By the time we hear “Scarlet Town”, where the “sky is clear,” Dylan sings of regret, loneliness and isolation. It’s a place for the losers in a world where “love is a sin and beauty is a crime” a musical lament for the less fortunate. Clearly, he does have something to say on Tempest, which brings us to the second half of the album.
Tempest offers a blues-oriented track, “Early Roman Kings” featuring David Hildago (Los Lobos) on accordion. He provides a Muddy Waters “Mannish Boy” lick that repeats with few changes and actually complements Dylan’s raw voice. “I can strip you of life/Strip you of breath/Ship you down to the house of death … Bring down my fiddle/Tune up my strings/I’m gonna break it wide open like the early Roman Kings.” The song is stripped of sentimentality; with an added political inference that continues to keep Dylan’s music fresh.
“Tempest” is a 14-minute country-flavoured, sea shanty in 3/4 time. It’s the story of RMS Titanic rendered as a traditional folk-song full of rhyming couplets naming some of those on board: crew and first-class passengers alike. As tragic as the story is, it waxes poetic in Dylan’s unadorned delivery, one of the best songs in his canon, albeit inspired by the recent glut of movies and TV dramas this past year. While talking of the survivors, he eloquently states, “They waited at the landing and they tried to understand/But there is no understanding of the judgement of God’s hand.”
The album closes with “Roll On John,” a ballad about John Lennon that is full of quotations from his music assembled by Dylan in a sweet and, surprisingly cliché-free lyric. But it’s still a little contrived because of the obvious lyrical references, which include quotes from William Blake. While sung in a heartfelt way, it’s the least successful song on the album.
Tempest is Bob Dylan’s 35th release issued 50 years after his debut, in February 1962. In the book Bob Dylan: The Illustrated Record (Harmony 1978), author Alan Rinzler says of that debut, “We see and hear what the album notes describe as ‘a major new figure in American folk music.’ That’s the act, that’s what Dylan chose to show us first time out…but most of all this album reveals what an actor Dylan has become.
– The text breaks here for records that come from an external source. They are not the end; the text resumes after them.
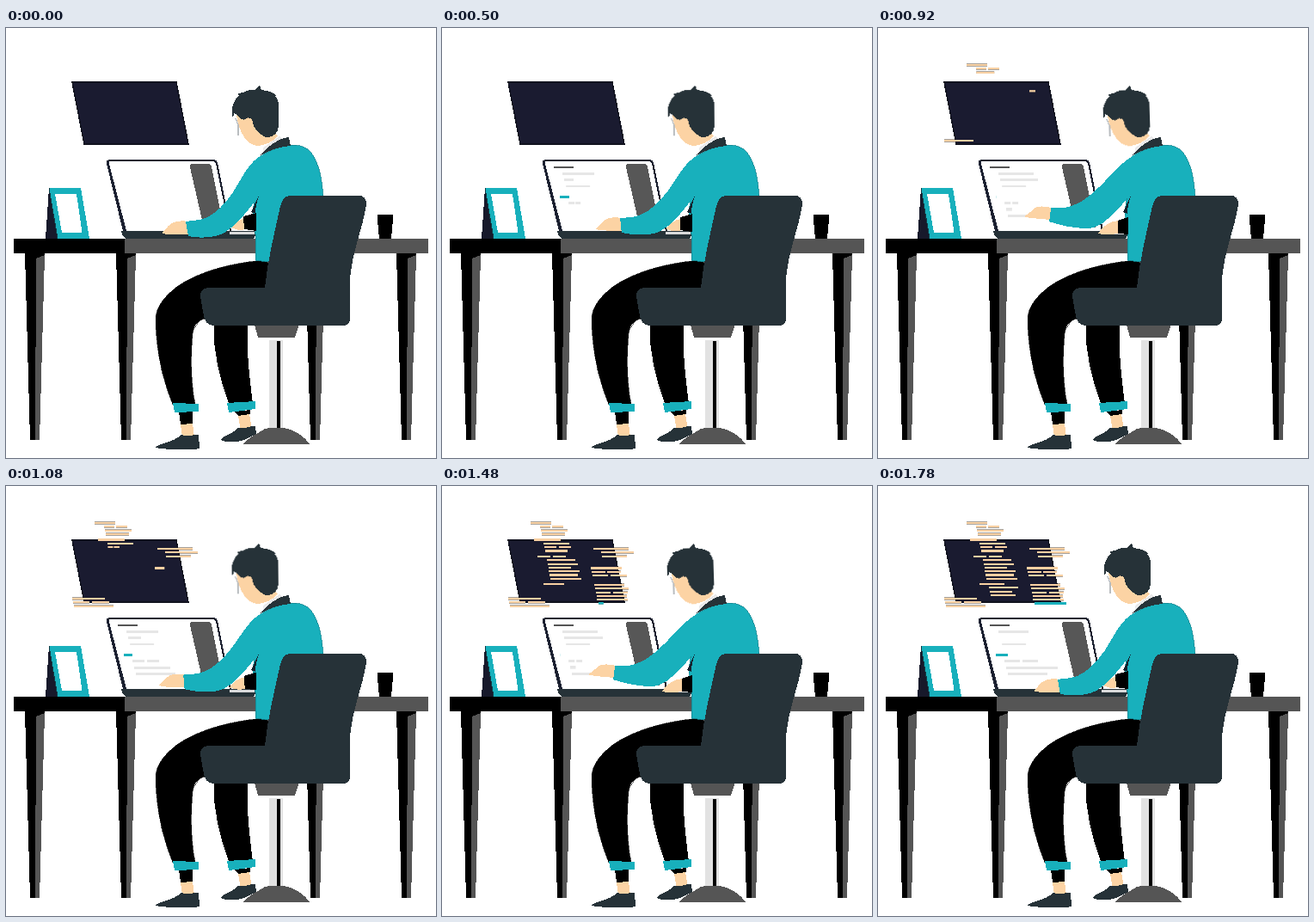
Recreate the animation shown at these times as an HTML page. Size 500 px wide and 500 px high, loop 1.8 s.

```html
<!DOCTYPE html>
<html lang="en">
<head>
<meta charset="utf-8">
<title>Working at a desk</title>
<style>
  html, body { margin: 0; width: 100%; height: 100%; overflow: hidden; background: #fff; }
  svg { display: block; width: 100vw; height: 100vh; shape-rendering: crispEdges; }
  .teal { fill: #18b0bc; }
  .slate { fill: #263238; }
  .skin { fill: #fcd3a4; }
  .gray { fill: #555; }
  .shirt { fill: #18b0bc; stroke: #128590; stroke-width: .8; }
  .swing { animation: 600ms cubic-bezier(.37, 0, .63, 1) infinite; }
  #head { transform-origin: 302px 135px; animation-name: nod; }
  #arm { animation-name: reach; }
  #hand { animation-name: tap; }
  #farHand { animation-name: farTap; }
  #farCuff { animation-name: farReach; }
  @keyframes nod { 50% { transform: rotate(-1.8deg); } }
  @keyframes reach {
    0%, 100% { d: path("M298 148C283 154 273 177 264 191C255 204 243 217 232 221C224 224 216 224 209 225L212 242C226 245 243 244 254 238C268 230 282 212 294 195L310 170Z"); }
    50% { d: path("M298 148C286 153 274 168 261 181C251 191 239 202 227 206C218 210 208 209 201 209L199 225C214 230 238 235 251 232C266 227 280 210 294 193L310 170Z"); }
  }
  @keyframes tap {
    0%, 100% { d: path("M211 225C200 223 192 226 188 231C185 235 181 238 182 239C190 241 203 240 213 240Z"); }
    50% { d: path("M203 209C190 206 184 207 180 211C176 215 171 218 170 219C178 222 190 221 200 223Z"); }
  }
  @keyframes farTap {
    0%, 100% { d: path("M278 221C270 223 264 228 262 232C268 235 273 236 278 234Z"); }
    50% { d: path("M280 224C270 224 260 231 256 239C264 241 272 240 280 239Z"); }
  }
  @keyframes farReach {
    0%, 100% { d: path("M276 219L291 215V236L277 234Z"); }
    50% { d: path("M279 224L291 220V240L279 239Z"); }
  }
</style>
</head>
<body>
<svg viewBox="0 0 500 500">
  <!-- floating code panel -->
  <g id="fringe"></g>
  <path d="M77 63H198L212 135H91Z" fill="#1a1b30" stroke="#11131f" stroke-width="1.5" stroke-linejoin="round"/>
  <g id="code"></g>

  <!-- desk -->
  <g id="legs"></g>
  <path d="M9 245H491V262H9Z" class="gray"/>
  <path d="M9 245H138V262H9Z"/>
  <path d="M432 217H450V223L448 245H434L432 223Z"/>

  <!-- picture frame -->
  <path d="M50 186L46 245H62Z" fill="#17192b"/>
  <path d="M50 186H87L97 245H60Z" class="teal"/>
  <path d="M50 186L60 245" stroke="#123b45"/>
  <path d="M57 193H82L88.500 238H65Z" fill="#fff"/>

  <!-- laptop -->
  <path d="M121 153H241Q245 153 246 157L263 240H137L117 158Q116 153 121 153Z" fill="#1c2131"/>
  <path d="M123 154.500H239Q243 154.500 244 158L260 236H140L120 158Q119 154.500 123 154.500Z" fill="#fff"/>
  <path d="M217 158H235Q238 158 239 161L253 232H230L214 162Q213 158 217 158Z" fill="#575757"/>
  <g id="page"></g>
  <path d="M134 236H289L291 240L288 245H140Q135 243 134 236Z" class="slate"/>
  <path d="M260 237H289V240H260Z" fill="#d9dadb"/>

  <!-- legs and feet -->
  <path d="M304 270C265 272 225 283 200 300C180 315 174 328 174 340C175 380 183 410 194 438H220C214 410 215 375 217 355Q219 341 233 337L310 310Z" stroke="#000" stroke-width=".6"/>
  <path d="M242 344H281C279 380 284 410 287 437H259C248 405 240 375 242 344Z"/>
  <path d="M201 446H217V460L203 461Z"/>
  <path d="M266 446L284 444V449L270 451Z"/>
  <path d="M203 461L217 460L219 476H205Z" class="skin"/>
  <path d="M270 451L283 449L286 466L273 468Z" class="skin"/>
  <path d="M194 436L224 437V446L196 447Z" class="teal"/>
  <path d="M257 436L290 434V443L259 447Z" class="teal"/>
  <path d="M174 488C176 483 195 482 204 473C212 476 220 472 224 473L225 489C215 491 190 491 174 488Z" class="slate"/>
  <path d="M250 479C252 474 262 473 270 465C276 467 285 462 290 463L291 473C286 474 280 478 274 480C264 482 254 482 250 479Z" class="slate"/>

  <!-- body -->
  <path id="farHand" class="skin swing"/>
  <path d="M296 149C310 140 322 137 334 136C356 136 366 154 369 198L340 260L304 272L290 270V240L287 213L290 194Z" class="shirt"/>
  <path id="farCuff" class="swing"/>
  <path d="M294 195L285 214L290 216Q290 206 294 195Z" fill="#15202b"/>
  <path id="hand" class="skin swing"/>
  <path id="arm" class="teal swing"/>

  <!-- head -->
  <path d="M299 139L318 126L324 132L299 146Z" fill="#e9e9ea"/>
  <g id="head" class="swing">
    <path d="M267 98L271 115C275 126 281 134 288 136C296 139 308 134 316 126L290 98Z" class="skin"/>
    <path d="M267 105L270 113V125" fill="none" stroke="#b9bdc0" stroke-width="1.500"/>
    <path d="M264 106C261 94 264 84 271 79L270 76L276 75Q283 71 289 72L295 67L297 72Q308 73 315 79L313 79Q318 84 317 97V114C316 123 310 128 302 127C294 123 289 118 286 109L274 106C270 103 268 100 265 99Z" class="slate"/>
    <path d="M275 116C274 103 285 101 287 109C288 115 286 119 288 123L279 127Z" class="skin"/>
  </g>
  <path d="M296 148C302 140 316 128 329 127L331 137C318 138 307 142 296 148Z" class="slate"/>

  <!-- chair -->
  <path d="M306 363H322V470H306Z" fill="#e2e2e2"/>
  <path d="M315 364H319V468H315Z"/>
  <path d="M289 345H341L336 360H293Z" class="gray"/>
  <path d="M276 484C284 474 294 471 301 466Q314 463 328 466C339 470 347 475 353 484Z" class="gray"/>
  <path d="M330 195H411Q419 195 419 206C415 232 402 262 400 290V338Q400 346 392 346H242C234 346 231 342 229 330L226 312Q226 302 237 302H301C304 270 313 235 319 207Q322 195 330 195Z" class="slate"/>
</svg>
<script>
  const LOOP = 1800;
  const SWING = 600;
  const NS = "http://www.w3.org/2000/svg";
  const PEACH = "#f8d0a2", TEAL = "#18b0bc", PALE = "#e6e6e6";
  const get = id => document.getElementById(id);

  let seed = 7;
  const rand = () => (seed = seed * 16807 % 2147483647) / 2147483647;

  function add(parent, tag, attrs) {
    const el = document.createElementNS(NS, tag);
    for (const k in attrs) el.setAttribute(k, attrs[k]);
    return parent.appendChild(el);
  }

  // a text line, optionally split into two words
  function bar(parent, { x, y, w, split }, h, fill) {
    const g = add(parent, "g", {});
    g.style.transformOrigin = `${x}px ${y}px`;
    const words = split ? [[0, .46], [.54, 1]] : [[0, 1]];
    for (const [a, b] of words)
      add(g, "rect", { x: x + a * w, y: y - h / 2, width: (b - a) * w, height: h, fill });
    return g;
  }

  const stretch = s => ({ transform: `scaleX(${s})` });

  function typeIn(el, start, dur) {
    el.animate([
      stretch(0),
      { ...stretch(0), offset: start / LOOP },
      { ...stretch(1), offset: (start + dur) / LOOP },
      stretch(1)
    ], { duration: LOOP, iterations: Infinity });
  }

  // a paragraph leaning with the screen, its first line outdented
  function paragraph(x, y, n, indent, w, pitch = 4.3, lean = .2) {
    return Array.from({ length: n }, (_, i) => ({
      x: x + i * pitch * lean + (i ? indent : 0),
      y: y + i * pitch,
      w: w * (.82 + .36 * rand()),
      split: rand() < .25
    }));
  }

  function typeCode(lines, start, step) {
    lines.forEach((line, i) => {
      const t = start + i * step;
      typeIn(bar(get("fringe"), line, 3.2, "#a8a39d"), t, step);
      typeIn(bar(get("code"), line, 2.2, line.fill || PEACH), t, step);
    });
  }

  typeCode([
    ...paragraph(103, 43, 4, 10, 29), ...paragraph(107, 62.5, 4, 10, 28),
    ...paragraph(111, 82, 7, 10, 31), ...paragraph(118, 114, 4, 10, 30)
  ], 808, 42.5);
  typeCode([
    ...paragraph(176, 73, 3, 8, 35), ...paragraph(173, 95.5, 3, 0, 35),
    ...paragraph(177, 115, 5, 0, 37), { x: 182, y: 136.5, w: 37, fill: TEAL }
  ], 912, 51);
  typeCode(paragraph(77, 131, 3, 0, 40), 880, 45);

  // laptop page: each line types in once, then breathes with the arm
  const page = [
    ...paragraph(130, 162, 4, 8.5, 40, 7.3, .24),
    ...paragraph(137, 196.5, 4, 8.5, 40, 7.3, .24)
  ];
  // width, share at rest, share at full reach
  const sizes = [
    [23, 1, 1], [41, .85, 1], [45, 0, 1], [36, .8, .8],
    [14.5, 1, 0], [39, 1, .4], [61, 1, .1], [46, 1, 1]
  ];
  page.forEach((line, i) => {
    const [w, rest, reach] = sizes[i];
    const outer = add(get("page"), "g", {});
    outer.style.transformOrigin = `${line.x}px ${line.y}px`;
    const fill = i === 0 ? "#555" : i === 4 ? TEAL : PALE;
    const inner = bar(outer, { ...line, w, split: i === 5 }, 2.8, fill);
    typeIn(outer, 50 + i * 80, 120);
    inner.animate([stretch(rest), stretch(reach)],
      { duration: SWING / 2, iterations: Infinity, direction: "alternate", easing: "cubic-bezier(.37, 0, .63, 1)" });
  });

  // four equal tapered desk legs
  for (const x of [22, 128, 348, 454]) {
    add(get("legs"), "path", { d: `M${x} 262h23l-6 217h-11Z` });
    add(get("legs"), "path", { d: `M${x + 13} 268l10 -4l-6 215h-5Z`, class: "gray" });
  }
</script>
</body>
</html>
```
Each song on this record is a theatrical performance… he was an actor, taking the mantle, assuming the role, playing the part…he knew it and we knew it.” No less can be said about the mature artist on this album.
Still, the blogsphere is drawing comparisons to William Shakespeare’s last play, The Tempest, a richly filled play, with hints of everything he wrote before it. Some critics have also suggested that Dylan’s Tempest could be his last album. For me, as musically rich and lyrically strong as this CD is, the suggestion of retirement would be premature. As Dylan himself has said, “I’m a firm believer in the longer you live, the better you get.” You get no argument from me.